Student Learning Outcomes
Upon the completion of the Physics major, students will:
- be prepared for either productive employment following graduation or able to pursue advanced degrees in physics or physics related disciplines.
- compare favorably in the theoretical and technical knowledge with students completing similar programs nationally.
- have developed a basic understanding of the theoretical and mathematical underpinnings of the discipline.
- have learned the crucial elements of experimentation including experiment design, equipment building and operation, data collection, data and uncertainty analysis, and results interpretation and dissemination.
- know how to apply technical knowledge and use appropriate scientific tools to solve problems as both individuals and as team members.
- have a basic understanding of contemporary issues and professional/ethical responsibilities within a local and global context.
The program requires a cumulative GPA of 2.0 or above for all physics courses and a GPA 2.0 or above in PHYS 211-213 (or PHYS 111-113) and PHYS 331.
Course Delivery Format

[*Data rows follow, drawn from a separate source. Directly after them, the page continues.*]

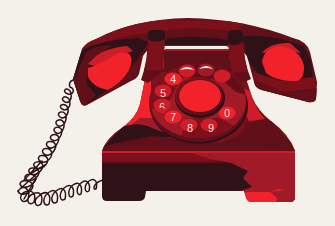
<!DOCTYPE html>
<html lang="en">
<head>
<meta charset="utf-8">
<title>Red rotary telephone</title>
<style>
:root {
  --paper: #f4f1ea;
  --ink: #2f1218;
  --wine: #610f19;
  --crimson: #7c101b;
  --ruby: #a01a27;
  --red: #cf1d27;
  --bright: #f2222a;
  --white: #fff6f2;
}
html, body { margin: 0; background: var(--paper); overflow: hidden; }
svg { display: block; width: 335px; height: 226px; }
.paper { fill: var(--paper); }
.ink { fill: var(--ink); }
.wine { fill: var(--wine); }
.crimson { fill: var(--crimson); }
.ruby { fill: var(--ruby); }
.red { fill: var(--red); }
.bright { fill: var(--bright); }
.cord { fill: none; stroke: var(--ink); stroke-width: 1.5; stroke-linecap: round; stroke-linejoin: round; }
.digits { fill: var(--white); font: 11px "Liberation Sans", Arial, sans-serif; text-anchor: middle; }
.glint { fill: var(--white); }
</style>
</head>
<body>
<svg viewBox="0 0 335 226" role="img" aria-label="Red rotary telephone with a coiled cord">
  <defs>
    <clipPath id="handset-shape">
      <path d="M73 79 L82 49 Q86 42 96 39 Q134 19 188 18 Q244 19 293 38 Q307 41 310 52 L317 82 L316 99 Q314 103 308 102 L262 90 Q255 88 254 82 L247 56 Q240 47 226 46 L160 46 Q148 47 143 56 L139 74 Q137 79 131 81 L87 105 Q82 107 80 101 Z"/>
    </clipPath>
    <clipPath id="body-shape">
      <path d="M147 69 H243 L252 97 Q258 111 271 121 Q289 134 295 151 H102 Q106 138 123 127 Q136 118 140 104 Z"/>
    </clipPath>
    <clipPath id="base-shape">
      <path d="M102 151 H295 V197 Q295 202 290 202 H252 Q247 202 246 197 L244 191 H146 L145 197 Q144 201 139 201 H107 Q102 201 102 196 Z"/>
    </clipPath>
    <clipPath id="dial-shape"><ellipse cx="198" cy="101" rx="48" ry="37"/></clipPath>
    <ellipse id="finger-hole" rx="8.5" ry="6.5"/>
  </defs>

  <rect class="paper" width="335" height="226"/>

  <g id="cord" class="cord">
    <path d="M73 80 Q68 82 70 87 C76 89 73 95 68 94 C61 92 66 86 70 91 C73 97 70 104 65 102 C59 99 65 94 69 99 C72 106 67 112 62 109 C57 105 65 102 68 108 C69 115 64 120 60 117 C55 113 63 109 66 115 C67 122 62 129 57 125 C53 121 61 117 64 123 C65 131 58 136 55 132 C51 128 60 124 62 131 C61 139 55 143 51 139 C48 135 57 132 59 138 C58 146 51 151 47 146 C44 141 54 139 56 146 C54 154 47 158 43 153 C40 148 50 146 52 153 C51 161 43 165 39 160 C36 155 46 153 48 160 C46 168 38 171 34 166 C32 161 42 160 43 166 C41 174 32 177 29 172 C27 167 38 166 39 173 C37 180 28 183 25 178 C24 173 35 173 36 179 C33 187 22 190 20 184 C21 179 32 180 33 186 C31 194 20 197 18 191"/>
    <path d="M18 191 C24 183 31 190 28 199 C24 205 17 199 23 193 C31 188 37 193 34 202 C29 207 25 200 31 195 C39 190 44 194 41 204 C36 209 32 201 39 196 C46 189 52 194 49 204 C44 208 41 199 48 193 C55 187 59 193 57 202 C52 206 49 197 56 191 C63 185 67 191 65 199 C60 203 58 194 64 188 C71 182 75 188 73 196 C69 200 66 191 73 185 C79 180 83 186 81 194 C77 197 75 188 81 183 C87 178 91 184 89 191 C85 194 83 186 89 181 C95 177 98 182 96 189 C93 191 92 183 103 180"/>
    <path d="M24 180 L42 161 M21 188 L39 172 M24 199 L36 178 M30 174 L45 165"/>
  </g>

  <g id="body" clip-path="url(#body-shape)">
    <rect class="crimson" x="100" y="66" width="200" height="90"/>
    <path class="bright" d="M138 66 H151 V96 Q148 110 154 121 L138 121 L121 132 Z"/>
    <path class="ruby" d="M140 118 L156 118 Q168 137 190 141 L160 136 L128 127 Z"/>
    <path class="ink" d="M122 127 Q138 121 152 128 L176 137 L150 138 L102 149 Z"/>
    <path class="wine" d="M102 146 L152 136 L220 143 Q258 129 262 114 L300 151 H102 Z"/>
    <path class="red" d="M244 88 L251 92 Q255 109 265 119 L249 121 Q243 112 247 102 Z"/>
    <path class="wine" d="M246 122 L272 121 L295 150 L239 139 Z"/>
  </g>

  <g id="base" clip-path="url(#base-shape)">
    <rect class="ink" x="100" y="150" width="200" height="54"/>
    <path class="ruby" d="M188 150 H297 V204 H240 V191 L252 187 L243 178 L248 171 L231 163 L214 160 L196 158 Z"/>
    <path class="crimson" d="M101 150 H191 L194 154 L210 159 L220 162 H101 Z"/>
    <path class="bright" d="M245 192 H270 L279 189 L295 192 V204 H245 Z"/>
    <path class="ruby" d="M270 192 L277 198 L276 204 H297 V188 Z"/>
    <path class="red" d="M102 151 H295 V153 H102 Z"/>
    <path class="wine" d="M102 161 H216 L226 163 H102 Z"/>
  </g>

  <g id="handset" clip-path="url(#handset-shape)">
    <rect class="wine" x="70" y="15" width="250" height="95"/>
    <path class="crimson" d="M82 48 Q114 24 160 20 L247 21 L235 32 Q190 24 150 33 Q112 35 82 55 Z"/>
    <path class="ink" d="M70 78 L82 50 Q100 40 138 38 L149 42 L137 60 L130 68 L110 89 L83 107 Z"/>
    <path class="wine" d="M72 84 L86 52 Q100 44 112 46 L90 60 L86 83 L96 95 L82 108 Z"/>
    <path class="red" d="M88 64 Q100 48 127 46 L133 51 L112 58 L97 67 Z"/>
    <path class="bright" d="M88 68 Q102 64 118 53 Q134 50 131 64 Q128 78 108 90 Q94 88 88 77 Z"/>
    <path class="ink" d="M243 36 Q263 35 285 40 L304 46 L311 62 L313 79 L289 83 L258 74 L247 58 Z"/>
    <path class="crimson" d="M253 72 L280 81 L314 77 L319 104 L255 89 Z"/>
    <path class="wine" d="M254 79 L284 92 L317 88 V105 L256 91 Z"/>
    <path class="red" d="M262 53 Q270 42 290 43 L301 53 L286 51 Z"/>
    <path class="bright" d="M262 62 Q264 49 278 46 Q300 48 304 66 Q305 78 297 81 Q277 82 266 73 Z"/>
    <path class="ink" d="M164 39 Q190 34 229 40 V48 H164 Z"/>
    <path class="crimson" d="M164 45 H229 V50 H164 Z"/>
  </g>

  <g id="cradle">
    <path class="wine" d="M148 33 Q149 30 153 30 H161 Q165 30 165 35 L163 71 L148 83 L141 80 Q148 62 148 33 Z"/>
    <path class="crimson" d="M148 39 Q156 43 165 38 L163 70 H144 Q149 57 148 39 Z"/>
    <path class="ink" d="M148 33 Q149 30 153 30 H161 Q165 30 165 35 V39 Q155 44 148 39 Z"/>
    <path class="wine" d="M228 34 Q229 30 233 30 H239 Q243 31 243 35 Q243 61 251 79 L242 83 L230 71 Z"/>
    <path class="crimson" d="M228 43 Q236 47 243 41 Q244 58 248 72 L232 73 Z"/>
    <path class="ink" d="M228 34 Q229 30 233 30 H239 Q243 31 243 35 V42 Q235 48 228 43 Z"/>
    <path class="wine" d="M164 50 H229 L231 72 H163 Z"/>
    <path class="ruby" d="M165 49 H229 V51 H165 Z"/>
  </g>

  <g id="dial">
    <ellipse class="ink" cx="199" cy="106" rx="49" ry="38"/>
    <ellipse class="wine" cx="198" cy="103" rx="49" ry="39"/>
    <g clip-path="url(#dial-shape)">
      <rect class="ruby" x="148" y="62" width="100" height="80"/>
      <path class="crimson" d="M148 62 H190 L178 84 L170 100 L148 111 Z"/>
      <path class="wine" d="M176 62 H240 L251 96 L236 92 L222 80 L178 77 Z"/>
      <path class="crimson" d="M186 118 L219 118 L240 129 L222 142 H180 Z"/>
    </g>
    <g id="finger-holes">
      <use href="#finger-hole" class="bright" x="173" y="79"/>
      <use href="#finger-hole" class="red" x="163" y="91"/>
      <use href="#finger-hole" class="red" x="162" y="105"/>
      <use href="#finger-hole" class="bright" x="173" y="117"/>
      <use href="#finger-hole" class="red" x="189" y="125"/>
      <use href="#finger-hole" class="red" x="209" y="125"/>
      <use href="#finger-hole" class="bright" x="227" y="113"/>
      <use href="#finger-hole" class="red" x="187" y="71"/>
      <use href="#finger-hole" class="ruby" x="206" y="70"/>
      <use href="#finger-hole" class="red" x="222" y="76"/>
    </g>
    <path class="glint" d="M180 70 Q187 64 194 70 Q187 68 180 70 Z M199 69 Q206 63 213 69 Q206 67 199 69 Z"/>
    <ellipse class="ink" cx="200" cy="98" rx="25" ry="20"/>
    <ellipse class="crimson" cx="199" cy="96" rx="24" ry="19"/>
    <ellipse class="wine" cx="200" cy="97" rx="22" ry="17.5"/>
    <ellipse class="bright" cx="200" cy="96" rx="21" ry="16"/>
    <g class="digits">
      <text x="173" y="83">4</text>
      <text x="163" y="97">5</text>
      <text x="162" y="111">6</text>
      <text x="173" y="121">7</text>
      <text x="190" y="132">8</text>
      <text x="211" y="132">9</text>
      <text x="227" y="117">0</text>
    </g>
    <path class="red" d="M155 109 Q161 106 167 110 L165 113 Q159 114 155 109 Z"/>
  </g>
</svg>
</body>
</html>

Physics students learn through hands-on and face to face learning in lecture, laboratory, and field based experiences.